September 5 1981

Auckland v South Africa 1981

Though having a somewhat average season to date Auckland fielded a number of All Blacks and were expected to push the South Africans. The reality turned out to be quite different.

Brad Johnstone, Auckland captain.

DAY 49 Auckland, September 5, v Auckland

Eden Park presented a strange sight. The demand for tickets had not been especially heavy, none had been available to the general public (which was nothing new) and so vast blocks of tickets were not released. As a result the No 5, 6 and 7 open concrete stands, the “Richard Hadlee Grandstand” of the madcap summer crowds, were empty. So were two temporary stands, and half the open No 3 stand.
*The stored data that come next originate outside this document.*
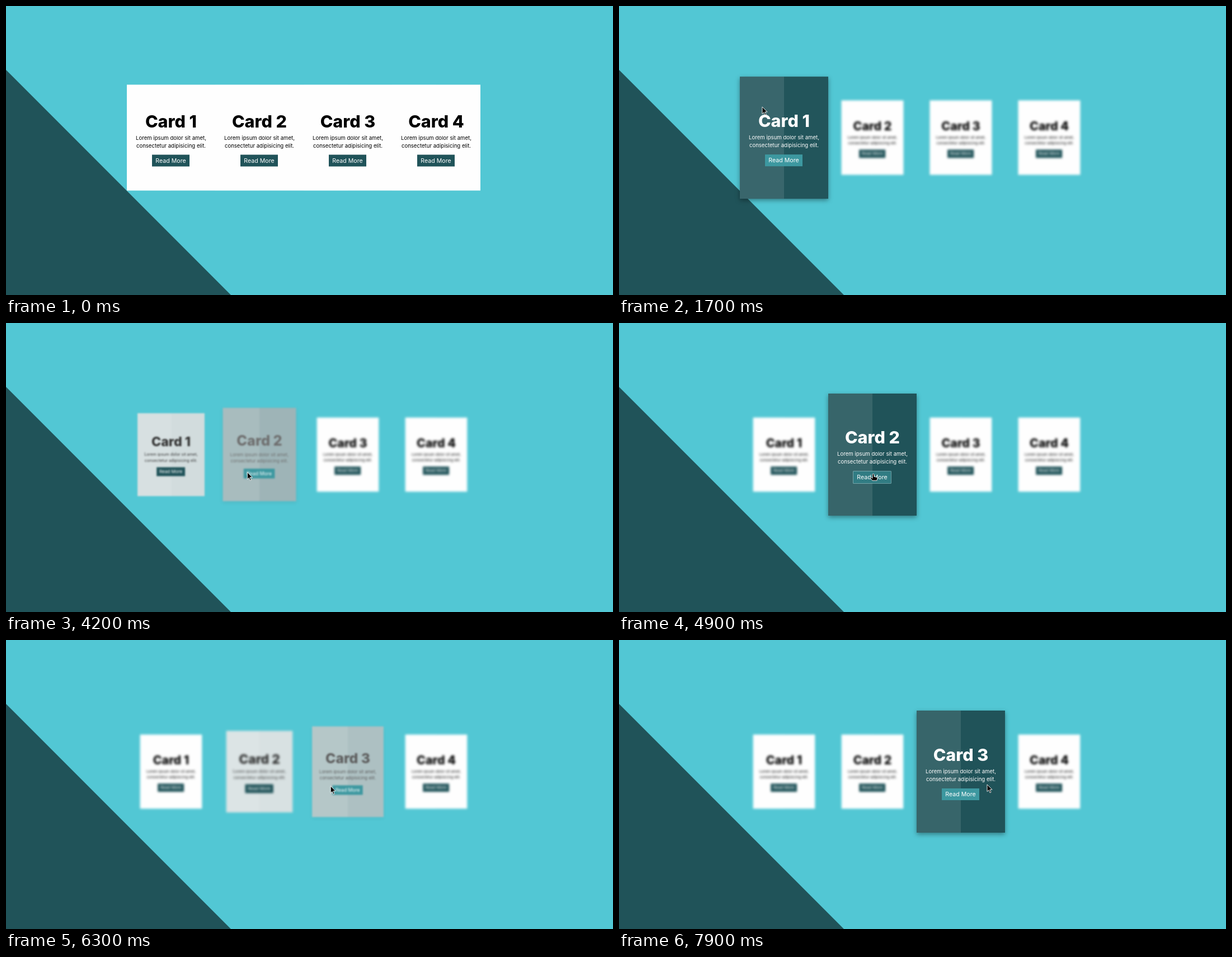
Recreate the animation shown at these times as an HTML page. Size 1085 px wide and 516 px high, loop 8000 ms.

```html
<!DOCTYPE html>
<html lang="en">
<head>
<meta charset="utf-8">
<title>Hover cards</title>
<style>
  :root { --sky: #52c7d4; --deep: #205359; --teal: #3d98a0; }
  html, body { margin: 0; width: 100%; height: 100%; overflow: hidden; }
  body { position: relative; background: var(--sky); font-family: Inter, sans-serif; }
  .corner {
    position: absolute; left: 0; top: 114px; width: 402px; height: 402px;
    background: var(--deep); clip-path: polygon(0 0, 100% 100%, 0 100%);
  }
  /* --h: card hover, --s: shrink, --b: button hover */
  .card {
    --h: 0; --s: 0; --b: 0;
    position: absolute; top: 235px; width: 158px;
    height: calc(189px + var(--h) * 29px);
    transform: translateY(-50%) scale(calc(1 - var(--s) * .3));
    background: color-mix(in srgb, var(--deep) calc(var(--h) * 100%), #fefefe);
    color: color-mix(in srgb, #fff calc(var(--h) * 100%), #000);
    box-shadow: 0 3px 8px rgb(0 0 0 / calc(var(--h) * var(--h) * .38));
    text-align: center;
  }
  .card::before {
    content: ""; position: absolute; inset: 0 50% 0 0;
    background: rgb(255 255 255 / .1);
  }
  .body { position: absolute; left: 0; top: 50%; width: 100%; height: 0; }
  .body > * { position: absolute; margin: 0; white-space: nowrap; }
  h2, p { left: 0; width: 100%; transform: translateY(calc(var(--b) * -1.3px)); }
  h2 { top: -50px; font-size: 30.5px; font-weight: 800; line-height: 40px; }
  p { top: -7px; font-size: 9.6px; line-height: 14px; }
  .more {
    left: 45px; top: 30px; width: 67px; height: 21px;
    font-size: 10.6px; line-height: 21px; color: #fff; background: var(--deep);
  }
  .active .more {
    background: color-mix(in srgb, var(--deep) calc(var(--b) * 100%), var(--teal));
    box-shadow: 0 0 0 calc(var(--b) * 1.2px)
      color-mix(in srgb, var(--sky) calc(var(--b) * 100%), #fff);
  }
  .cursor { position: absolute; left: 0; top: 0; overflow: visible; }
  .cursor path { fill: #000; stroke: #fff; stroke-width: .9; stroke-linejoin: round; }
</style>
</head>
<body>
<div class="corner"></div>
<svg class="cursor" width="1" height="1">
  <path id="arrow" d="M0 0V12.6L2.9 9.9 5 14.7 7 13.8 4.9 9.1H9Z"/>
  <path id="hand" d="M-1.5 1Q0-.8 1.5 1V5L6 6Q7.5 6.5 7.5 8L6.5 12H-1.5L-5.5 7.5Q-5.5 6-4 6L-1.5 8Z"/>
</svg>
<script>
const LOOP = 8000, STEP = 100, CARD_MS = 500, BUTTON_MS = 400;
const OPEN = 1265, APPEAR = 500;

// When the pointer enters and leaves each card and its button.
const visits = [
  { enter: OPEN, leave: 3950, press: 2800, release: 3750 },
  { enter: 4070, leave: 6035, press: 4800, release: 5800 },
  { enter: 6185, leave: LOOP, press: 6930, release: 7700 },
  { enter: LOOP, leave: LOOP, press: LOOP, release: LOOP }
];

// Pointer moves, each slowing down to a stop.
const origin = { x: 110, y: -7 };
const moves = [
  { from: 400, to: 700, x: 176, y: 47 },
  { from: 800, to: 1700, x: 256, y: 180 },
  { from: 2200, to: 3100, x: 298, y: 283 },
  { from: 3600, to: 4500, x: 452, y: 264 },
  { from: 4800, to: 5300, x: 460, y: 281 },
  { from: 5700, to: 5800, x: 495, y: 274 },
  { from: 5900, to: 6600, x: 604, y: 257 },
  { from: 6700, to: 7300, x: 622, y: 280 },
  { from: 7600, to: 7900, x: 658, y: 258 }
];

const clamp = v => Math.min(1, Math.max(0, v));
const slowDown = v => Math.sin(clamp(v) * Math.PI / 2);

// The CSS "ease" curve, solved by bisection.
function ease(x) {
  if (x <= 0 || x >= 1) return clamp(x);
  const bez = (u, a, b) => 3 * u * (1 - u) ** 2 * a + 3 * u * u * (1 - u) * b + u ** 3;
  let lo = 0, hi = 1;
  for (let i = 0; i < 24; i++) {
    const mid = (lo + hi) / 2;
    if (bez(mid, .25, .25) < x) lo = mid; else hi = mid;
  }
  return bez(lo, .1, 1);
}

const cursor = document.querySelector(".cursor");
const arrow = document.getElementById("arrow");
const hand = document.getElementById("hand");

const cards = visits.map((visit, i) => {
  const el = document.createElement("div");
  el.className = "card";
  el.style.left = 216 + i * 158 + "px";
  el.innerHTML = `<div class="body"><h2>Card ${i + 1}</h2>
    <p>Lorem ipsum dolor sit amet,<br>consectetur adipisicing elit.</p>
    <div class="more">Read More</div></div>`;
  document.body.insertBefore(el, cursor);
  return { el, ...visit };
});

function drawCard({ el, enter, leave, press, release }, t) {
  const since = start => ease((t - start) / CARD_MS);
  const h = since(enter) - since(leave);
  const s = since(OPEN) - h;
  const pressed = t >= press && t < release;
  const b = pressed ? ease((t - press) / BUTTON_MS) : 0;
  el.style.setProperty("--h", h.toFixed(4));
  el.style.setProperty("--s", s.toFixed(4));
  el.style.setProperty("--b", b.toFixed(4));
  el.style.filter = s > .001 ? `blur(${(s * 3).toFixed(3)}px)` : "none";
  el.classList.toggle("active", t >= enter && t < leave);
  return pressed;
}

function drawCursor(t, pointing) {
  let { x, y } = origin;
  for (const m of moves) {
    const k = slowDown((t - m.from) / (m.to - m.from));
    x += (m.x - x) * k;
    y += (m.y - y) * k;
  }
  cursor.style.display = t >= APPEAR ? "" : "none";
  cursor.style.transform = `translate(${x}px, ${y}px)`;
  arrow.style.display = pointing ? "none" : "";
  hand.style.display = pointing ? "" : "none";
}

function draw() {
  const t = Math.floor(performance.now() % LOOP / STEP) * STEP;
  const pointing = cards.map(c => drawCard(c, t)).includes(true);
  drawCursor(t, pointing);
  requestAnimationFrame(draw);
}
draw();
</script>
</body>
</html>
```
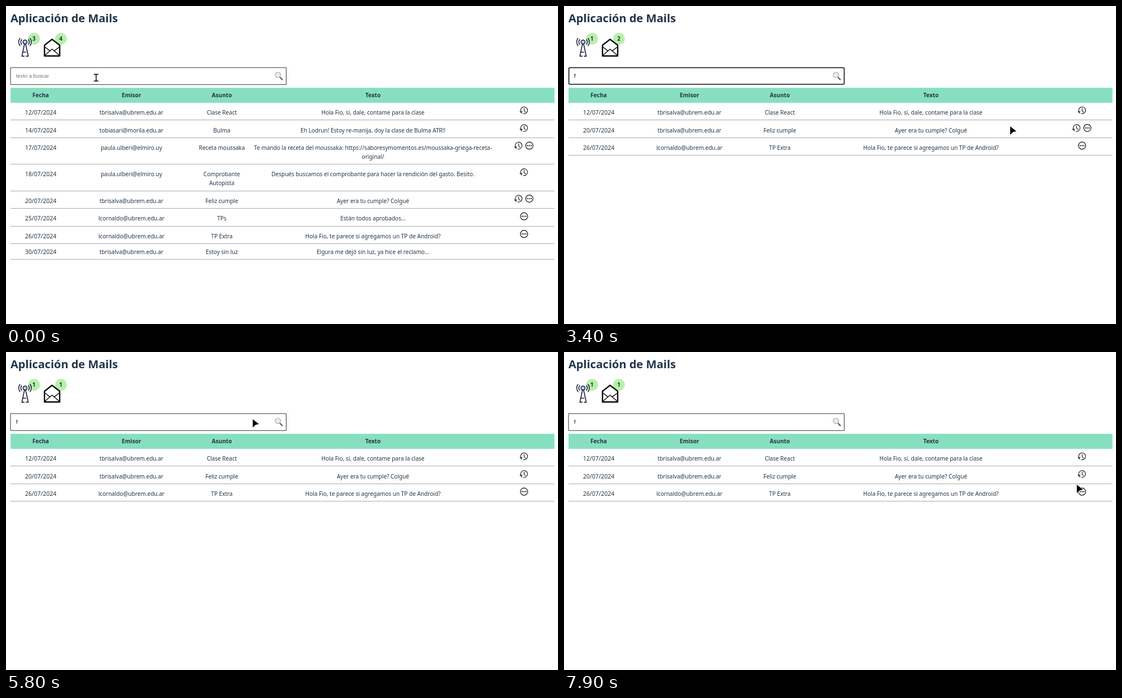
An HTML page with a canvas that plays this animation: 986x568 px, repeating every 8 s.

```html
<!DOCTYPE html>
<html lang="es">
<head>
<meta charset="utf-8">
<title>Aplicación de Mails</title>
<style>
  html, body { margin: 0; width: 100%; height: 100%; overflow: hidden; background: #fff; }
  canvas { display: block; width: 986px; height: 568px; }
</style>
</head>
<body>
<canvas id="stage"></canvas>
<script>
const W = 986, H = 568, LOOP = 8000;
const canvas = document.getElementById('stage');
const ctx = canvas.getContext('2d');
const dpr = window.devicePixelRatio || 1;
canvas.width = W * dpr;
canvas.height = H * dpr;

const SANS = '"Noto Sans", "Open Sans", sans-serif';
const FORM = '"Liberation Sans", Arial, sans-serif';
const INK = '#213547', MINT = '#88dfc0', EDGE = '#80e9c8', BADGE = '#b8f0ac';
const COLS = [62, 224, 385.5, 655.5];
const HEADS = ['Fecha', 'Emisor', 'Asunto', 'Texto'];

// Times of the state changes
const FOCUS = 800, TYPE = 1500, BLUR = 5200, READ = 5300;
const POINTER = 3100, HAND = 3900;

const mail = (date, from, subject, text, seen, unread) => ({ date, from, subject, text, seen, unread });
const TEACHER = 'tbrisalva@ubrem.edu.ar', AIDE = 'lcornaldo@ubrem.edu.ar', FRIEND = 'paula.ulberi@elmiro.uy';
const MAILS = [
  mail('12/07/2024', TEACHER, 'Clase React', 'Hola Fio, sí, dale, contame para la clase', true, false),
  mail('14/07/2024', 'tobiasari@morila.edu.ar', 'Bulma', 'Eh Lodrun! Estoy re-manija, doy la clase de Bulma ATR!!', true, false),
  mail('17/07/2024', FRIEND, 'Receta moussaka',
    'Te mando la receta del moussaka: https://saboresymomentos.es/moussaka-griega-receta-\noriginal/', true, true),
  mail('18/07/2024', FRIEND, 'Comprobante\nAutopista',
    'Después buscamos el comprobante para hacer la rendición del gasto. Besito.', true, false),
  mail('20/07/2024', TEACHER, 'Feliz cumple', 'Ayer era tu cumple? Colgué', true, true),
  mail('25/07/2024', AIDE, 'TPs', 'Están todos aprobados...', false, true),
  mail('26/07/2024', AIDE, 'TP Extra', 'Hola Fio, te parece si agregamos un TP de Android?', false, true),
  mail('30/07/2024', TEACHER, 'Estoy sin luz', 'Elgura me dejó sin luz, ya hice el reclamo...', false, false)
];
const CLICKED = MAILS[4];

// Pointer moves: first step, last step, target x, target y
const MOVES = [
  [100, 100, 161, 131], [3100, 3200, 600, 184], [3400, 3400, 797, 215],
  [3500, 4100, 935, 217], [5500, 6100, 120, 57], [6300, 6400, 106, 55],
  [6500, 6600, 102, 55], [6900, 7100, 91, 56], [7300, 7900, 916, 237]
];

function write(str, x, y, font, color = INK, align = 'left') {
  ctx.font = font;
  ctx.fillStyle = color;
  ctx.textAlign = align;
  ctx.fillText(str, x, y);
}

function line(points, close) {
  ctx.beginPath();
  points.forEach(([x, y]) => ctx.lineTo(x, y));
  if (close) ctx.closePath();
  ctx.stroke();
}

function arc(x, y, r, from = 0, to = 2 * Math.PI, back = false) {
  ctx.beginPath();
  ctx.arc(x, y, r, from, to, back);
}

function disc(x, y, r, color) {
  arc(x, y, r);
  ctx.fillStyle = color;
  ctx.fill();
}

function pen(color, width) {
  ctx.strokeStyle = color;
  ctx.lineWidth = width;
}

function drawAntenna() {
  pen('#1c1c3c', 1.6);
  arc(34, 64.3, 3.6);
  ctx.fillStyle = '#a9d3ea';
  ctx.fill();
  ctx.stroke();
  for (const r of [7.4, 11.2]) {
    arc(34, 64.3, r, -0.62, 0.62);
    ctx.stroke();
    arc(34, 64.3, r, Math.PI - 0.62, Math.PI + 0.62);
    ctx.stroke();
  }
  line([[33, 68], [28.4, 89.6], [32.5, 89.6]]);
  line([[35, 68], [39.8, 89.6], [36, 89.6]]);
  line([[30, 82.5], [35.5, 82.5]]);
}

function drawEnvelope() {
  pen('#0b0b0b', 2.4);
  line([[68.8, 70], [82.3, 59.5], [95.9, 70], [95.9, 89.2], [68.8, 89.2]], true);
  pen('#0b0b0b', 1.5);
  line([[69, 73], [78.5, 80.2]]);
  line([[95.7, 73], [86.1, 80.2]]);
  line([[69.5, 88], [82.3, 77], [95.2, 88]]);
}

function drawBadge(x, count) {
  write(String(count), x, 61.7, `bold 10.1px ${SANS}`, INK, 'center');
}

function drawSearch(focused, typed, caret) {
  if (focused) {
    pen('#101010', 1.6);
    ctx.beginPath();
    ctx.roundRect(8.7, 110.3, 491.8, 29.5, 1.5);
    ctx.stroke();
  } else {
    pen('#333', 1);
    ctx.strokeRect(8.5, 110, 492, 30.3);
  }
  write(typed || 'texto a buscar', 18, 128, `9.4px ${FORM}`, typed ? '#000' : '#757575');
  if (caret) {
    ctx.fillStyle = '#222';
    ctx.fillRect(typed ? 20 : 18, 119, 1, 11);
  }
  pen('#5c5858', 2.2);
  line([[489.8, 127.8], [493.4, 131.4]]);
  arc(485.7, 123, 4.8);
  ctx.fillStyle = '#e4eef3';
  ctx.fill();
  pen('#9aa0a3', 1.1);
  ctx.stroke();
}

function drawHistory(x, y) {
  pen('#111', 1.1);
  arc(x + 0.2, y, 6.1, 1.75, 2.75, true);
  ctx.stroke();
  line([[x - 7.2, y + 2.2], [x - 5.3, y + 3.6], [x - 3.4, y + 1.9]]);
  line([[x - 5, y + 3.8], [x - 3.7, y + 5.2]]);
  line([[x + 0.2, y - 3.6], [x + 0.2, y + 0.5], [x + 2.8, y + 3]]);
}

function drawDots(x, y) {
  pen('#111', 1.2);
  arc(x, y, 6.5);
  ctx.stroke();
  for (const dx of [-3.2, 0, 3.2]) disc(x + dx, y, 1.1, '#111');
}

function drawTable(mails, isUnread) {
  ctx.fillStyle = MINT;
  ctx.fillRect(8, 146, 971.5, 27);
  ctx.lineJoin = 'miter';
  pen(EDGE, 1);
  ctx.strokeRect(8.5, 146.5, 970.5, 26);
  ctx.lineJoin = 'round';
  HEADS.forEach((head, i) => write(head, COLS[i], 163.4, `bold 10.1px ${SANS}`, INK, 'center'));
  let top = 172.8;
  for (const m of mails) {
    const unread = isUnread(m), icons = m.seen || unread;
    const cells = [m.date, m.from, m.subject, m.text].map(s => s.split('\n'));
    const lines = Math.max(...cells.map(c => c.length));
    const base = top + (icons ? 21.2 : 17.7);
    cells.forEach((cell, i) => cell.forEach((str, n) =>
      write(str, COLS[i], base + n * 15.8, `${i ? 10.05 : 10.5}px ${SANS}`, INK, 'center')));
    const both = m.seen && unread, y = top + 13.5;
    if (m.seen) drawHistory(both ? 915.5 : 925.3, y);
    if (unread) drawDots(both ? 934.8 : 925.4, y);
    top += (icons ? 31.55 : 27.6) + (lines - 1) * 15.8;
    ctx.fillStyle = '#aaa';
    ctx.fillRect(8, Math.round(top) - 1, 971.5, 1);
  }
}

function pointerAt(t) {
  let x = 161, y = 128;
  for (const [start, end, tx, ty] of MOVES) {
    if (t < start) break;
    const steps = (end - start) / 100 + 1;
    const p = Math.min(1, (Math.floor((t - start) / 100) + 1) / steps);
    const k = p * p * (3 - 2 * p);
    x += (tx - x) * k;
    y += (ty - y) * k;
  }
  return [x, y];
}

function drawShape(path) {
  const shape = new Path2D(path);
  pen('#fff', 1.2);
  ctx.stroke(shape);
  ctx.fillStyle = '#000';
  ctx.fill(shape);
}

function drawPointer(t) {
  const [x, y] = pointerAt(t);
  ctx.save();
  ctx.translate(x, y);
  if (t < POINTER) {
    pen('#000', 1.5);
    line([[-3.5, -6], [-1, -6], [0, -5.2], [1, -6], [3.5, -6]]);
    line([[0, -5.5], [0, 5.5]]);
    line([[-3.5, 6], [-1, 6], [0, 5.2], [1, 6], [3.5, 6]]);
  } else if (t >= HAND && t < READ) {
    drawShape('M-1.8 1Q0-.8 1.5 1L1.7 5 7 6Q9 6.4 9 8.5L7.5 12V15H-.3V12.5L-4 8.5Q-3.6 6.6-1.5 8Z');
  } else {
    drawShape('M0 0 11 8.7 5.2 10 0 15Z');
  }
  ctx.restore();
}

function caretOn(t) {
  if (t < FOCUS || t >= BLUR) return false;
  if (t < TYPE) return t < 1400;
  return t < 2100 || (t >= 2700 && t < 3400) || (t >= 4000 && t < 4600);
}

function draw(t) {
  ctx.setTransform(dpr, 0, 0, dpr, 0, 0);
  ctx.fillStyle = '#fff';
  ctx.fillRect(0, 0, W, H);
  ctx.lineCap = ctx.lineJoin = 'round';

  const typed = t >= TYPE ? 'f' : '';
  const mails = MAILS.filter(m => [m.from, m.subject, m.text].join(' ').toLowerCase().includes(typed));
  const isUnread = m => m.unread && !(m === CLICKED && t >= READ);

  write('Aplicación de Mails', 8, 29.3, `bold 20.1px ${SANS}`);
  disc(50.2, 58.6, 10.6, BADGE);
  disc(98.2, 58.6, 10.6, BADGE);
  drawAntenna();
  drawEnvelope();
  drawBadge(50, mails.filter(m => !m.seen).length);
  drawBadge(98, mails.filter(isUnread).length);
  drawSearch(t >= FOCUS && t < BLUR, typed, caretOn(t));
  drawTable(mails, isUnread);
  drawPointer(t);
}

const began = performance.now();
function tick() {
  draw((performance.now() - began) % LOOP);
  requestAnimationFrame(tick);
}
tick();
</script>
</body>
</html>
```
Barbed wire, too, but starting and finishing at the ends of the No 1 stand –  a mute tribute, perhaps, to the sensibility and deepish pockets of the members who sat there.

Johnstone, the Auckland skipper, is not one to turn a gift away. He won the toss, took first use of a brisk breeze and immediately Auckland were wafted along on to attack. The Springboks again had their usual early-game jitters, with some hair-raising handling and passing near their line, and bad mistakes, too.

In the second minute Richard Dunn had a simple penalty attempt from 20 yards and in front, and bounced it away from an upright. Three minutes later a longer but reasonable chance, and that missed. The Springboks managed one long raid to the right corner, the Auckland scrum went askew, Geldenhuys picked up and dotted down. Simple.

Back came Auckland, with Whetton so out-jumping Jansen that Burger was moved up the line, but the points did not come. McCulloch missed with a drop-kick and after Dunn had a leg injury Farrell missed a penalty attempt. Gary Cunningham chased after a Farrell punt and knocked on in-goal. Farrell missed another penalty. Plainly it was not Auckland’s day. They several times had the Springbok line within reach, but the mistakes and not the points came.

Just before halftime the Auckland backs attacked hard to the right, and someone left the ball behind. So Germishuys kicked it on and on and on and some 90 yards later Gerber had the try in the corner, and Botha the conversion.

The Springboks must have thought all their birthdays had arrived at once. They faced a stiff breeze, they lacked for possession, they did not have control. Yet in half an hour they were 10-0 to the good, and 14-0 when Oosthuizen finished off a rolling attack by Serfontein, Bekker and Cockrell with a try in the corner.

From halftime it became merely a matter of how many the Springboks would win by. Botha snaffled a try between the posts, taking a quick tap close-in and with a little dummy outwitting the thin defence. Auckland came back to a useful ten minutes, which brought a try to Ramsey which Richard Fry, who had replaced McCulloch, converted, and a near-miss by Collinson.

Then the Springboks simply marched away with the game. Serfontein picked up an easy try from an Auckland blunder, Pienaar ran in another after Gerber had cut through and then, from 60 yards range, Botha drifted through one gap, beat Farrell with insolent ease and scored, genially offering Mordt the chance to convert. The Springboks 39-6, the game becoming a one-sided embarassment, their backs attacking yet again to the right and all of a sudden Farrell appeared with the ball and set off, chugging his way 80 yards downfield for the try and Fry’s conversion. Farrell had knocked the ball down and it bounced into his hands. The Springboks were sure it was a knock-on. The referee Tom Doocey was obstructed, could not see, and could only assume that Farrell had made a clean intercept. It really did not matter.

Auckland were awful, the Springboks had won 39-12 and everyone drifted away. During the first half a largish group of protesters had streamed down a hill far to the left of the playing field, cushioned by a large squad of police. By halfway through the second half they, too, had drifted away. They must have known what was likely to happen on the field.

Botha had a new notch on his gun. He had his usual bundle of kicking points, four conversions and a penalty goal. Besides he had two tries, both cleverly taken. He became an even more ominous threat for the third test in a week’s time.

From “Barbed Wire Boks” by Don Cameron, published by Rugby Press Ltd 1981, p.213-214.